The Puget Sound region is experiencing a literal “get in on the ground floor” moment as the space economy begins to warm up, and is expected to take off very soon.
A study from the Puget Sound Regional Council concludes that “Washington state and the central Puget Sound region are positioned to lead commercial space exploration and development.” The next space race may very well be a regional competition as cities and states compete to become a hub for the space economy.
While the industry appears healthy in the Northwest so far, the report also notes that the need for skills and talent in the region will grow in the years ahead, especially for fields involving science, technology, engineering, and math. The region already boasts a bevy of aerospace companies and tech talent. But the report also argues that schools will need to ramp up programs in these fields if locals are to participate in the evolving industry.
Northwest space economy
The PSRC says that Puget Sound companies have spent 50 years growing the industry with research, development, and manufacturing across “a diverse pool of local and international companies providing a range of space-related services.”
“Focusing on the core elements of the space economy, including original equipment manufacturers, launch service providers, and satellite support services, these business are currently responsible for $1.8 billion in economic activity, with about 6,221 jobs supported across the entire economy,” the study reads, further noting that the Washington space economy constitutes $65 million in state and local taxes. The payroll for such companies adds up to about $610 million.
For example, Amazon CEO Jeff Bezos has a side company in Kent called Blue Origin. The aerospace manufacturer and spaceflight services company employs about 1,100 people and is expanding.
PSRC notes that Elon Musk’s Space X company — headquartered in Hawthorn, Calif. — has moved offices into Redmond and Seattle to support satellite and broadband initiatives. Not to mention a range of others — Boeing, Vulcan Aerospace, Spaceflight industries, Aerojet Rocketdyne, and Planetary Resources.
The PSRC report points to regional companies that supply: parts and components; upper-tier suppliers with original components; launch services; and products derived from spacecraft, satellites and launch vehicles. Also, businesses supported by space activities.
Aerospace employment in the Puget Sound region peaked in the 1990s, but that employment fell by 2004, according to the PSRC. Projections show that this labor force will “remain stable” at around 77,300 employees in 2026.
There are a few points that will greatly affect the labor figure that the region needs to address, the report argues:
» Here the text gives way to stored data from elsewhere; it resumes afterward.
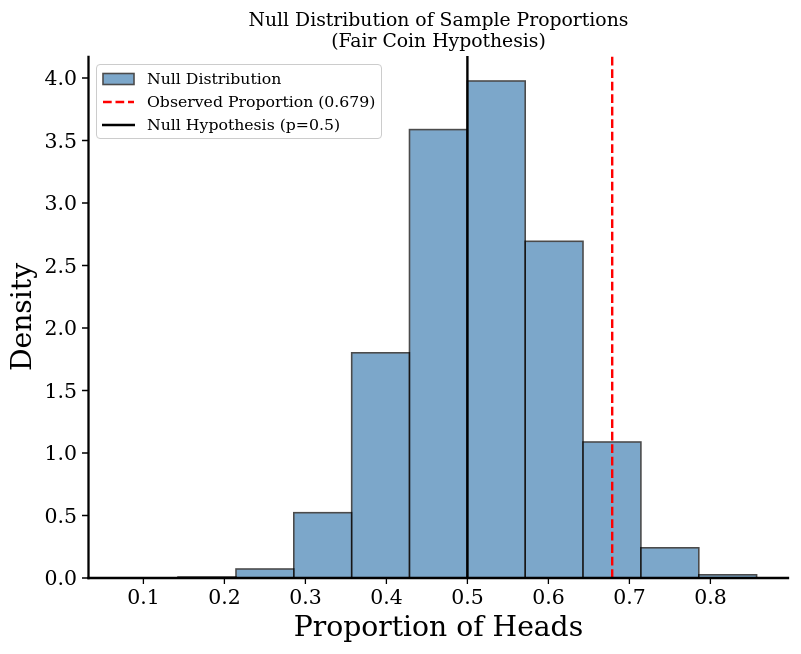
<!DOCTYPE html>
<html lang="en">
<head>
<meta charset="utf-8">
<title>Null Distribution of Sample Proportions</title>
<style>
  :root {
    --paper: #ffffff;
    --ink: #000000;
    --bar: #4682b4;
    --observed: #ff0000;
    --legend-border: #cccccc;
  }
  * { box-sizing: border-box; margin: 0; padding: 0; }
  html, body { width: 801px; height: 654px; overflow: hidden; background: var(--paper); }
  .chart {
    position: relative;
    width: 801px;
    height: 654px;
    overflow: hidden;
    color: var(--ink);
    font-family: "DejaVu Serif", "Noto Serif", serif;
    white-space: nowrap;
  }
  .plot { position: absolute; inset: 0; display: block; }
  .bars rect, .swatch-bar { fill: var(--bar); stroke: var(--ink); stroke-width: 1.6; opacity: .7; }
  .axes { stroke: var(--ink); stroke-width: 2.3; stroke-linecap: square; }
  .ticks { stroke: var(--ink); stroke-width: 1.3; }
  .null-line { stroke: var(--ink); stroke-width: 2.4; }
  .observed-line { stroke: var(--observed); stroke-width: 2.4; stroke-dasharray: 8.7 3.8; }

  .title {
    position: absolute; left: 88px; top: 9px; width: 701px;
    font-size: 18.8px; font-weight: 400; line-height: 21px; text-align: center;
  }
  .y-ticks, .x-ticks { position: absolute; display: flex; list-style: none; font-size: 20.4px; line-height: 24px; }
  .y-ticks { left: 30px; top: 66px; width: 47px; height: 524px; flex-direction: column; justify-content: space-between; text-align: right; }
  .x-ticks { left: 103px; top: 585px; width: 648px; }
  .x-ticks li { flex: 1; text-align: center; }
  .axis-name { position: absolute; font-size: 28.2px; line-height: 34px; text-align: center; }
  .x-name { left: 88px; top: 610px; width: 701px; }
  .y-name { left: -78px; top: 300px; width: 200px; transform: rotate(-90deg); }

  .legend {
    position: absolute; left: 96px; top: 64px; width: 286px; height: 75px;
    display: grid; grid-template-rows: repeat(3, 23px); align-content: center;
    padding-left: 5px;
    background: rgba(255, 255, 255, .8);
    border: 1.5px solid var(--legend-border); border-radius: 4px;
    list-style: none; font-size: 15.7px; line-height: 23px;
  }
  .legend li { display: flex; align-items: center; gap: 12px; }
  .legend svg { flex: none; display: block; }
</style>
</head>
<body>
<main class="chart">
  <svg class="plot" width="801" height="654" viewBox="0 0 801 654" role="img" aria-label="Histogram of sample proportions under the fair coin hypothesis">
    <g class="bars">
      <rect x="178" y="577" width="58" height="1"/>
      <rect x="236" y="569" width="58" height="9"/>
      <rect x="293.8" y="512.7" width="57.9" height="65.3"/>
      <rect x="351.7" y="352.8" width="57.8" height="225.2"/>
      <rect x="409.5" y="129.6" width="57.9" height="448.4"/>
      <rect x="467.4" y="81" width="57.8" height="497"/>
      <rect x="525.2" y="241.3" width="57.8" height="336.7"/>
      <rect x="583" y="442" width="57.9" height="136"/>
      <rect x="640.9" y="547.8" width="57.9" height="30.2"/>
      <rect x="698.8" y="574.8" width="57.8" height="3.2"/>
    </g>
    <line class="observed-line" x1="612.2" y1="578" x2="612.2" y2="56"/>
    <line class="null-line" x1="467.4" y1="578" x2="467.4" y2="56"/>
    <g class="ticks">
      <path d="M143.4 578v6M224.4 578v6M305.4 578v6M386.4 578v6M467.4 578v6M548.4 578v6M629.4 578v6M710.4 578v6"/>
      <path d="M88 578h-6M88 515.5h-6M88 453h-6M88 390.5h-6M88 328h-6M88 265.5h-6M88 203h-6M88 140.5h-6M88 78h-6"/>
    </g>
    <g class="axes">
      <line x1="88.5" y1="57" x2="88.5" y2="578"/>
      <line x1="88.5" y1="578" x2="788" y2="578"/>
    </g>
  </svg>

  <h1 class="title">Null Distribution of Sample Proportions<br>(Fair Coin Hypothesis)</h1>

  <ul class="legend">
    <li>
      <svg width="33" height="14" viewBox="0 0 33 14" aria-hidden="true"><rect class="swatch-bar" x="1" y="1.5" width="31" height="11"/></svg>
      <span>Null Distribution</span>
    </li>
    <li>
      <svg width="33" height="14" viewBox="0 0 33 14" aria-hidden="true"><line class="observed-line" x1="1" y1="7" x2="32" y2="7"/></svg>
      <span>Observed Proportion (0.679)</span>
    </li>
    <li>
      <svg width="33" height="14" viewBox="0 0 33 14" aria-hidden="true"><line class="null-line" x1="0" y1="7" x2="33" y2="7"/></svg>
      <span>Null Hypothesis (p=0.5)</span>
    </li>
  </ul>

  <ol class="y-ticks">
    <li>4.0</li><li>3.5</li><li>3.0</li><li>2.5</li><li>2.0</li><li>1.5</li><li>1.0</li><li>0.5</li><li>0.0</li>
  </ol>
  <ol class="x-ticks">
    <li>0.1</li><li>0.2</li><li>0.3</li><li>0.4</li><li>0.5</li><li>0.6</li><li>0.7</li><li>0.8</li>
  </ol>

  <p class="axis-name y-name">Density</p>
  <p class="axis-name x-name">Proportion of Heads</p>
</main>
</body>
</html>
- An aging workforce: The report calls this a “silver tsunami.” Baby Boomers will retire, leaving their positions in the aerospace industry. “It was estimated in 2016 that nearly 23 percent of aerospace workers were eligible for retirement, and that nationwide over the next decade up to 190,000 workers will need to be replaced,” the study states.
- Automation: The costs of producing products will encourage automation to bring costs down. These systems could eliminate some manufacturing positions.
- There are gaps in supply and demand for software development and industrial engineering.